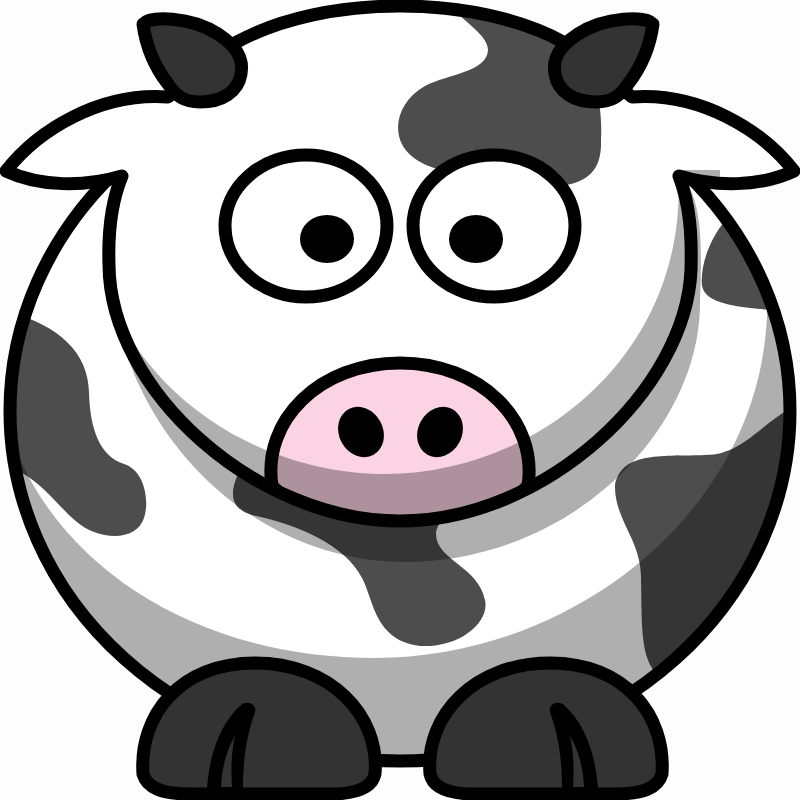
<!DOCTYPE html>
<html lang="en">
<head>
<meta charset="utf-8">
<title>Cartoon cow</title>
<style>
:root {
  --paper: #fdfdfd;
  --white: #fff;
  --ink: #000;
  --patch: #4d4d4d;
  --horn: #333;
  --muzzle: #fcd3e3;
}
html, body { margin: 0; background: var(--paper); overflow: hidden; }
svg { display: block; width: 800px; height: 800px; }
.hide { fill: var(--white); }
.patch { fill: var(--patch); }
.shade { fill: var(--ink); fill-opacity: .315; }
.outline { fill: none; stroke: var(--ink); stroke-width: 13; stroke-linejoin: round; stroke-linecap: round; }
.muzzle { fill: var(--muzzle); stroke: var(--ink); stroke-width: 13; }
.eye { fill: var(--white); stroke: var(--ink); stroke-width: 13; }
.dark { fill: var(--ink); }
.horn { fill: var(--horn); stroke: var(--ink); stroke-width: 13; stroke-linejoin: round; }
</style>
</head>
<body>
<svg viewBox="0 0 800 800" role="img" aria-label="Round cartoon cow facing forward">
  <defs>
    <ellipse id="body-shape" cx="400" cy="411" rx="390" ry="350"/>
    <path id="head-shape" d="M235 43C280 18 340 6 400 6C460 6 520 18 565 43L632 97C700 92 762 130 794 171C760 187 715 187 679 176C690 205 692 235 691 270C686 390 545 521 400 521C255 521 110 390 109 265C108 235 110 205 122 176C85 187 40 187 6 171C38 130 100 92 168 97Z"/>
    <clipPath id="body-clip"><use href="#body-shape"/></clipPath>
    <clipPath id="head-clip"><use href="#head-shape"/></clipPath>
    <path id="horn" class="horn" d="M143 24C150 16 190 16 218 34C236 46 244 58 241 74C238 92 222 102 200 102C184 102 176 96 168 84C154 66 146 46 143 24Z"/>
    <g id="hoof">
      <path class="horn" d="M143 774C139 715 180 663 255 663C330 663 380 715 375 774C372 788 355 794 330 794H190C162 794 147 788 143 774Z"/>
      <path class="dark" d="M207 788C210 750 222 722 241 705C247 700 257 704 255 712C245 740 243 765 243 788Z"/>
      <path d="M221 787C222 768 226 751 235 736C231 754 231 770 232 787Z" fill="var(--horn)"/>
    </g>
  </defs>

  <g id="body">
    <use href="#body-shape" class="hide"/>
    <g clip-path="url(#body-clip)">
      <path class="patch" d="M0 310C55 322 88 350 89 392C90 430 100 456 124 464C144 470 150 500 144 518C138 536 116 540 94 532C62 520 52 482 0 462Z"/>
      <path class="patch" d="M240 470C230 490 228 508 252 515C300 525 345 545 362 578C374 600 374 640 420 646C460 648 490 622 485 600C478 566 436 560 436 534C436 516 470 500 470 480Z"/>
      <path class="patch" d="M724 222C708 242 700 268 702 286C706 304 735 308 790 311V222Z"/>
      <path class="patch" d="M800 404C762 420 745 455 705 455C665 457 622 450 615 485C614 520 642 540 641 580C642 620 640 655 655 672L800 640Z"/>
      <path class="shade" d="M12 440C60 570 200 658 375 658C580 658 775 500 767 290L800 290V800H0V440Z"/>
      <path class="shade" d="M109 265C118 430 250 562 405 562C570 562 702 430 700 300C702 250 702 210 688 184L679 176C690 205 692 235 691 270C686 390 545 521 400 521C255 521 110 390 109 265Z"/>
    </g>
    <use href="#body-shape" class="outline"/>
  </g>

  <g id="head">
    <use href="#head-shape" class="hide"/>
    <g clip-path="url(#head-clip)">
      <path class="patch" d="M445 0C460 20 488 34 488 50C487 72 448 74 425 86C404 98 395 118 399 136C404 158 428 168 450 172L560 186C590 182 602 168 601 140C602 120 600 95 592 80L560 0Z"/>
      <path class="muzzle" d="M272 486C262 420 320 363 400 363C480 363 538 420 528 486L480 530H320Z"/>
      <path class="shade" d="M100 270C135 395 260 474 385 474C540 474 690 350 678 170L720 170V540H100Z"/>
    </g>
    <use href="#head-shape" class="outline"/>
    <ellipse class="dark" cx="361" cy="432" rx="22" ry="26" transform="rotate(-28 361 432)"/>
    <ellipse class="dark" cx="440" cy="432" rx="22" ry="26" transform="rotate(28 440 432)"/>
  </g>

  <g id="eyes">
    <ellipse class="eye" cx="306" cy="226" rx="81" ry="71"/>
    <ellipse class="eye" cx="494" cy="226" rx="81" ry="71"/>
    <ellipse class="dark" cx="327" cy="239" rx="27" ry="24"/>
    <ellipse class="dark" cx="476" cy="239" rx="27" ry="24"/>
  </g>

  <g id="horns">
    <use href="#horn"/>
    <use href="#horn" transform="translate(796 0) scale(-1 1)"/>
  </g>

  <g id="hooves">
    <use href="#hoof"/>
    <use href="#hoof" transform="translate(805 0) scale(-1 1)"/>
  </g>
</svg>
</body>
</html>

· · · · · · ·

=== Assignment ===
Copy out exactly, with no pictures, the lines of the data from the first one through the line bearing "none; stroke: var(--ink);".

=== Answer section ===
<!DOCTYPE html>
<html lang="en">
<head>
<meta charset="utf-8">
<title>Cartoon cow</title>
<style>
:root {
  --paper: #fdfdfd;
  --white: #fff;
  --ink: #000;
  --patch: #4d4d4d;
  --horn: #333;
  --muzzle: #fcd3e3;
}
html, body { margin: 0; background: var(--paper); overflow: hidden; }
svg { display: block; width: 800px; height: 800px; }
.hide { fill: var(--white); }
.patch { fill: var(--patch); }
.shade { fill: var(--ink); fill-opacity: .315; }
.outline { fill: none; stroke: var(--ink); stroke-width: 13; stroke-linejoin: round; stroke-linecap: round; }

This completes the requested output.